▶ _The problem_: Please return every line in the following data that includes the string "circle".

........

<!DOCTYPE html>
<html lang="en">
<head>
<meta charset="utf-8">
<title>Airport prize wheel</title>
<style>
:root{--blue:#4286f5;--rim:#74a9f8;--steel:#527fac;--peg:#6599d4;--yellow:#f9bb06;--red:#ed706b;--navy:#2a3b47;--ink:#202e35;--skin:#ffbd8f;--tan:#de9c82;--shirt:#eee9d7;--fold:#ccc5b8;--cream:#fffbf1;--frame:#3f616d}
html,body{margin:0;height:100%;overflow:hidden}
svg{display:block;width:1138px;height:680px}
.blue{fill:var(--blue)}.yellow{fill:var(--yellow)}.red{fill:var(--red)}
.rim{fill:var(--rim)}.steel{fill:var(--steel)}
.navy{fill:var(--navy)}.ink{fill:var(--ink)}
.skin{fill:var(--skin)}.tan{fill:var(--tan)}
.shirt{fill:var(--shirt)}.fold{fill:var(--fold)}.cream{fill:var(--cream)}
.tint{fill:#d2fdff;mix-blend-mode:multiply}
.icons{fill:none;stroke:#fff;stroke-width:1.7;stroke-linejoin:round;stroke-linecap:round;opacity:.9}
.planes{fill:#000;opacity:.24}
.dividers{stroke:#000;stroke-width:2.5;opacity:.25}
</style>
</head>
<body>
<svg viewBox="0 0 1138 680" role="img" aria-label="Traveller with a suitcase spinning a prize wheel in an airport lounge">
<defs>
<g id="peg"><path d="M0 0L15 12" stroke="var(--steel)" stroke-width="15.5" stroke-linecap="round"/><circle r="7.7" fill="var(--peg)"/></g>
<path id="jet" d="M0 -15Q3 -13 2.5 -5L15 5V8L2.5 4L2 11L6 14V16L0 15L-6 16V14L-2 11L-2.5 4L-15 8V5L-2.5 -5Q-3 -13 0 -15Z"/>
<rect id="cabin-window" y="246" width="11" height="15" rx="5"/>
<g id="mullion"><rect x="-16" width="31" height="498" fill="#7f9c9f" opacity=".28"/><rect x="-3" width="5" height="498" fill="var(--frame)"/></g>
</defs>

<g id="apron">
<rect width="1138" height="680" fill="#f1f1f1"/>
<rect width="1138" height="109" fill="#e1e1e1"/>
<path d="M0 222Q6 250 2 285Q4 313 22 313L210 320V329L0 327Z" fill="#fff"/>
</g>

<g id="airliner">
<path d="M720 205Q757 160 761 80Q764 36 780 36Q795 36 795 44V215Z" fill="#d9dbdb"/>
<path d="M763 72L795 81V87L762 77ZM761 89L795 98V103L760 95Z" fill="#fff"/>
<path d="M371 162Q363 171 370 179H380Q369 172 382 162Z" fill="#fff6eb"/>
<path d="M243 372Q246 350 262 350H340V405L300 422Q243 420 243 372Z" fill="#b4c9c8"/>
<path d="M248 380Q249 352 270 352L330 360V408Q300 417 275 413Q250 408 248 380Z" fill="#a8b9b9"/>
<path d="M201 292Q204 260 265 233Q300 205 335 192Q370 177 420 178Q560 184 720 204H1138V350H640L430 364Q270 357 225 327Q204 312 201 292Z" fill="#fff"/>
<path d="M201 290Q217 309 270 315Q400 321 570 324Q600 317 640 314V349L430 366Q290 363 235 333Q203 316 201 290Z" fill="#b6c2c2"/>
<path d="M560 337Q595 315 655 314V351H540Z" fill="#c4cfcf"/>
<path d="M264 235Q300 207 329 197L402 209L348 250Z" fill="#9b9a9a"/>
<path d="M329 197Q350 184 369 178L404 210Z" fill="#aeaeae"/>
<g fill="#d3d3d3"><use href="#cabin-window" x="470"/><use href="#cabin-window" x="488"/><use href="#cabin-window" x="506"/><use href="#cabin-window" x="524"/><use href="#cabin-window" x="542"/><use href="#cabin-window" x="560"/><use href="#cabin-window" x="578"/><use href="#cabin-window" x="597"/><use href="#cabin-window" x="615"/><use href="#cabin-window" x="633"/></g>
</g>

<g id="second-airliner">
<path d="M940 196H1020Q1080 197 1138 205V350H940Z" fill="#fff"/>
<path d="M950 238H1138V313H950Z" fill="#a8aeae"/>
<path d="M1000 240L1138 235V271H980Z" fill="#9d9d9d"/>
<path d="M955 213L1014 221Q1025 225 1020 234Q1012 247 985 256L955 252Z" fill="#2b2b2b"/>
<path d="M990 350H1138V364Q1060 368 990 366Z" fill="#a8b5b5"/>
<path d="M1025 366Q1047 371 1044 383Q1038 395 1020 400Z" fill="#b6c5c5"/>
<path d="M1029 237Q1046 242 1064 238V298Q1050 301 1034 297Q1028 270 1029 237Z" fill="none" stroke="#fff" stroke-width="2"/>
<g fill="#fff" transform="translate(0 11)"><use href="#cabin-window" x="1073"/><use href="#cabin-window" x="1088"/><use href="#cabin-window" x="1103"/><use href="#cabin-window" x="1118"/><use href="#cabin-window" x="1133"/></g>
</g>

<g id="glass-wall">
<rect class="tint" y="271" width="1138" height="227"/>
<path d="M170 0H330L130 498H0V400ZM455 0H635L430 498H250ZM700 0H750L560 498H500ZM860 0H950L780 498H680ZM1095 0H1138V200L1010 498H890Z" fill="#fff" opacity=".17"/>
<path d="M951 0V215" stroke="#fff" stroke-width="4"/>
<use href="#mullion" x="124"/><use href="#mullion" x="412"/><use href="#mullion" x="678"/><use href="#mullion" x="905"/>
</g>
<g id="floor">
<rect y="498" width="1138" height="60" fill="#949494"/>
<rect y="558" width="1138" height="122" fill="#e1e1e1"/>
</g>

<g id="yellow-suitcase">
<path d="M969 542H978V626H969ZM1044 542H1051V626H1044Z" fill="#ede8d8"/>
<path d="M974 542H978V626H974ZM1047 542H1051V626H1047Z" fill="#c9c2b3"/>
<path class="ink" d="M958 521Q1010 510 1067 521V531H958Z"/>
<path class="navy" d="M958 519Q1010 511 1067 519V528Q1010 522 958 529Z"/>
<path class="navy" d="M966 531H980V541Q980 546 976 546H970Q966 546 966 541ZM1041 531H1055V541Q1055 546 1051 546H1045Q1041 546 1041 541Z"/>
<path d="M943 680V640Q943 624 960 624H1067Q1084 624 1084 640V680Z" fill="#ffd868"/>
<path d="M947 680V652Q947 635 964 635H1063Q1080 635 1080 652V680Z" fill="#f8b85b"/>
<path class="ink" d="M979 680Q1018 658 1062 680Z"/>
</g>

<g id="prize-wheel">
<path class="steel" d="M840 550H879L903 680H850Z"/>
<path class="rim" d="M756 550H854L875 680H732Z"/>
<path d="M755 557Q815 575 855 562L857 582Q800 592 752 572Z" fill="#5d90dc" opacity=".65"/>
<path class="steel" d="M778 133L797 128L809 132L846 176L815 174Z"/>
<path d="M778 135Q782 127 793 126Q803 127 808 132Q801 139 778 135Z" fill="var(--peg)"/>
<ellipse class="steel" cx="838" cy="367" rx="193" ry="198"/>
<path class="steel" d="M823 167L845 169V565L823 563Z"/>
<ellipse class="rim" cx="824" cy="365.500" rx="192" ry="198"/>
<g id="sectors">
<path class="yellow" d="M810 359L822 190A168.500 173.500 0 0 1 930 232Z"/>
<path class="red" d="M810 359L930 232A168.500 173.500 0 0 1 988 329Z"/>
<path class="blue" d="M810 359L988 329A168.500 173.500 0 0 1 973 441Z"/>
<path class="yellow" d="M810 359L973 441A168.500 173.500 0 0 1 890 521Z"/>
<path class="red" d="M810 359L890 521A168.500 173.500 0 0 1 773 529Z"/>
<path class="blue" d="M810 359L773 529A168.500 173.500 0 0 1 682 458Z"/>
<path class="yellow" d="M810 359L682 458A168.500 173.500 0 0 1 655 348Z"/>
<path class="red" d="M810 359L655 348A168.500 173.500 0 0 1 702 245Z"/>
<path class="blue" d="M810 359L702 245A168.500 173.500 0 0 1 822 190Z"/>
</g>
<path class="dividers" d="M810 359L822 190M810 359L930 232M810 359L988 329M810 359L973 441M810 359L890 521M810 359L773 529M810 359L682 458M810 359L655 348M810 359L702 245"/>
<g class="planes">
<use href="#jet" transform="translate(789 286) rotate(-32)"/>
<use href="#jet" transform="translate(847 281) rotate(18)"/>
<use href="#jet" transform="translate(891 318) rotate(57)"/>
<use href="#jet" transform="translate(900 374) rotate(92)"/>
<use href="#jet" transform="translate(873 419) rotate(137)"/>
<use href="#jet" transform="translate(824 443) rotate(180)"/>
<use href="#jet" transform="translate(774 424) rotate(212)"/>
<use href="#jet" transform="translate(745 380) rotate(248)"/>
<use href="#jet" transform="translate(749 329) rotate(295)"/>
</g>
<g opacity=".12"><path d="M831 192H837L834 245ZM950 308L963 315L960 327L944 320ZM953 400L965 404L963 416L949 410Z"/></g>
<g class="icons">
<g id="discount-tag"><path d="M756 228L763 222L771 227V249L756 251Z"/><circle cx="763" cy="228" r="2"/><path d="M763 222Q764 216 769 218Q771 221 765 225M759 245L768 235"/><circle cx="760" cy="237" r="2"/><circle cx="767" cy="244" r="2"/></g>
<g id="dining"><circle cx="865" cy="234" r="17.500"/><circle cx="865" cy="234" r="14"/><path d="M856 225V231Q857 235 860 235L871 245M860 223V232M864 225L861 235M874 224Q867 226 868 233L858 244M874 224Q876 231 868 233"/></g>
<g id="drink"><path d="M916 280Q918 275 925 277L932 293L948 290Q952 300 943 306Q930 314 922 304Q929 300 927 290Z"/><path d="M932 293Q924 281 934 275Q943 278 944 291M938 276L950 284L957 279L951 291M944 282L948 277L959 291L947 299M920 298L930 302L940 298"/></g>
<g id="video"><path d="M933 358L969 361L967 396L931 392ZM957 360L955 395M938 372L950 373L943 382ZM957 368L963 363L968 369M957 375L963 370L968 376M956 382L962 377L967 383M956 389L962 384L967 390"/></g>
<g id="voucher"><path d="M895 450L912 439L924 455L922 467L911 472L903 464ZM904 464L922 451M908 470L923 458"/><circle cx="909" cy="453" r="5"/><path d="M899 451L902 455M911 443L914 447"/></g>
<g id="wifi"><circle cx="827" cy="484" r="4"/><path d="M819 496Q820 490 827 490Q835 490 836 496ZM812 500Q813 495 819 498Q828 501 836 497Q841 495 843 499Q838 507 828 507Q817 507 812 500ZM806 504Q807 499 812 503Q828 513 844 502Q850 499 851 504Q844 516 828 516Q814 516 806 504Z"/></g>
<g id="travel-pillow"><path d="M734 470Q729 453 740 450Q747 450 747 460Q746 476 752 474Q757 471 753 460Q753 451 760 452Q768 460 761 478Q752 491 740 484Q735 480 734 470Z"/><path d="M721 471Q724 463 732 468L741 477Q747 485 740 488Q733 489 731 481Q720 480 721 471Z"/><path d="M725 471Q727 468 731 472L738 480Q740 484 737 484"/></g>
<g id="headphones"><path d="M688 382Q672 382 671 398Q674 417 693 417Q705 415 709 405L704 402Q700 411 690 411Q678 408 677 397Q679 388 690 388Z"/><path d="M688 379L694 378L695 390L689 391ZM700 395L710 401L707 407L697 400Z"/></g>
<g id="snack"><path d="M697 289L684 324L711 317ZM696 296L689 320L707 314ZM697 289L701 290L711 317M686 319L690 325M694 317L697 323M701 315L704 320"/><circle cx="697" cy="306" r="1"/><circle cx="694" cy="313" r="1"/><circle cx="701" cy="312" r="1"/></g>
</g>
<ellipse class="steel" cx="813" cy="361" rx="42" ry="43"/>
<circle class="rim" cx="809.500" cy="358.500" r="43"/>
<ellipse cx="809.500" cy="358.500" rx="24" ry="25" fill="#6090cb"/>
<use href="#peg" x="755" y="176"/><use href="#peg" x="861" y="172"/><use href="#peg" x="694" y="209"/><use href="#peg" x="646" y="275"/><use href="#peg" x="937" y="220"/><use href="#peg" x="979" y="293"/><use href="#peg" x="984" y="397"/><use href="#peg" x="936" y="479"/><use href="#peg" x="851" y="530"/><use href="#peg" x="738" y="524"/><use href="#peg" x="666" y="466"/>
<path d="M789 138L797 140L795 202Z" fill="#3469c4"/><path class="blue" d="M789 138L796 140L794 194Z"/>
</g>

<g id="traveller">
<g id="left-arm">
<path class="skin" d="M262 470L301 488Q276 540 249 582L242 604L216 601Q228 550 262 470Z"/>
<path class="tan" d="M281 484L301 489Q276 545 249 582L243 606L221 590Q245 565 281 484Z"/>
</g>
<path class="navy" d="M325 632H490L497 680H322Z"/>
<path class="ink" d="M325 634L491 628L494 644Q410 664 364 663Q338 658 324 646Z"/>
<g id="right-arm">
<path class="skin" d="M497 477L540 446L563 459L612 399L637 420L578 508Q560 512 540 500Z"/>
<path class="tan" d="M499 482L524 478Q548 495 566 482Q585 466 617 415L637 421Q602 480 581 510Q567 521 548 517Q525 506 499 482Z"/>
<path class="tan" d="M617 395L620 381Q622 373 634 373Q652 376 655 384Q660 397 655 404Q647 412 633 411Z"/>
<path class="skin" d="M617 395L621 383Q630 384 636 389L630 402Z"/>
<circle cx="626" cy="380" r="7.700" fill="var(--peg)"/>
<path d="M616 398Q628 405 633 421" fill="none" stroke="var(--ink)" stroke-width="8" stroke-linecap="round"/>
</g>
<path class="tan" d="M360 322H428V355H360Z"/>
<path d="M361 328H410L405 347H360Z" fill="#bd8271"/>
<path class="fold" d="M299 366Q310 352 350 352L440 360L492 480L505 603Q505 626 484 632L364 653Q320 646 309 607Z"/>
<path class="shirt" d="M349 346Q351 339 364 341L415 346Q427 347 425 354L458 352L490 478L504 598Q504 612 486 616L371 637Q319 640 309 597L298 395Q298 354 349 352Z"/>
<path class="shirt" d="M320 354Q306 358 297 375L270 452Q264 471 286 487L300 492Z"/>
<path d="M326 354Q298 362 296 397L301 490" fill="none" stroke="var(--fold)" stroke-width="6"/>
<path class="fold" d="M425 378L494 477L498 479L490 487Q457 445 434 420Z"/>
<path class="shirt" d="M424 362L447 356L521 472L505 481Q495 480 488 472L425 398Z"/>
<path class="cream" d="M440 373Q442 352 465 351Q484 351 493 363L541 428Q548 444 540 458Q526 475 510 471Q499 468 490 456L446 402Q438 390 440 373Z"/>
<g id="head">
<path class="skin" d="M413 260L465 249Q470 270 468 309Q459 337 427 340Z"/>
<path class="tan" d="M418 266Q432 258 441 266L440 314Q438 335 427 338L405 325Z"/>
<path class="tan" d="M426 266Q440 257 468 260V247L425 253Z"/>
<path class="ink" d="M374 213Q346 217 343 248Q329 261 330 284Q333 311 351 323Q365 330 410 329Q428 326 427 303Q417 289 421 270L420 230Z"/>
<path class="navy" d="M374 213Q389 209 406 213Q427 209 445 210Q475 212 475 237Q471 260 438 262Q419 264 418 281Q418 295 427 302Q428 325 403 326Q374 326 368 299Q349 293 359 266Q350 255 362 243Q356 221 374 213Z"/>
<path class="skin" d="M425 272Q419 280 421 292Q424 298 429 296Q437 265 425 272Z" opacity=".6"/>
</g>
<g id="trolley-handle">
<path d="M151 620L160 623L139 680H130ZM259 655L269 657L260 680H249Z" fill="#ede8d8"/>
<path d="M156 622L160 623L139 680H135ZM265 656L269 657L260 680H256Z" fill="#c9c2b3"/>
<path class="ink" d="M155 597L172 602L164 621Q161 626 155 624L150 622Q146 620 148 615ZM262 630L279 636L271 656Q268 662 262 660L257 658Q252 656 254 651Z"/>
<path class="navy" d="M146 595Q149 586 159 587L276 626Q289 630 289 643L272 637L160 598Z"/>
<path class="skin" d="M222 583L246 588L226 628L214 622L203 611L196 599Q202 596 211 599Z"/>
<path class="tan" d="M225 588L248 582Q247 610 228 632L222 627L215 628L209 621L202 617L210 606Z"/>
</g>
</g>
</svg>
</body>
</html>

........

▶ _Response area_:
<g id="peg"><path d="M0 0L15 12" stroke="var(--steel)" stroke-width="15.5" stroke-linecap="round"/><circle r="7.7" fill="var(--peg)"/></g>
<g id="discount-tag"><path d="M756 228L763 222L771 227V249L756 251Z"/><circle cx="763" cy="228" r="2"/><path d="M763 222Q764 216 769 218Q771 221 765 225M759 245L768 235"/><circle cx="760" cy="237" r="2"/><circle cx="767" cy="244" r="2"/></g>
<g id="dining"><circle cx="865" cy="234" r="17.500"/><circle cx="865" cy="234" r="14"/><path d="M856 225V231Q857 235 860 235L871 245M860 223V232M864 225L861 235M874 224Q867 226 868 233L858 244M874 224Q876 231 868 233"/></g>
<g id="voucher"><path d="M895 450L912 439L924 455L922 467L911 472L903 464ZM904 464L922 451M908 470L923 458"/><circle cx="909" cy="453" r="5"/><path d="M899 451L902 455M911 443L914 447"/></g>
<g id="wifi"><circle cx="827" cy="484" r="4"/><path d="M819 496Q820 490 827 490Q835 490 836 496ZM812 500Q813 495 819 498Q828 501 836 497Q841 495 843 499Q838 507 828 507Q817 507 812 500ZM806 504Q807 499 812 503Q828 513 844 502Q850 499 851 504Q844 516 828 516Q814 516 806 504Z"/></g>
<g id="snack"><path d="M697 289L684 324L711 317ZM696 296L689 320L707 314ZM697 289L701 290L711 317M686 319L690 325M694 317L697 323M701 315L704 320"/><circle cx="697" cy="306" r="1"/><circle cx="694" cy="313" r="1"/><circle cx="701" cy="312" r="1"/></g>
<circle class="rim" cx="809.500" cy="358.500" r="43"/>
<circle cx="626" cy="380" r="7.700" fill="var(--peg)"/>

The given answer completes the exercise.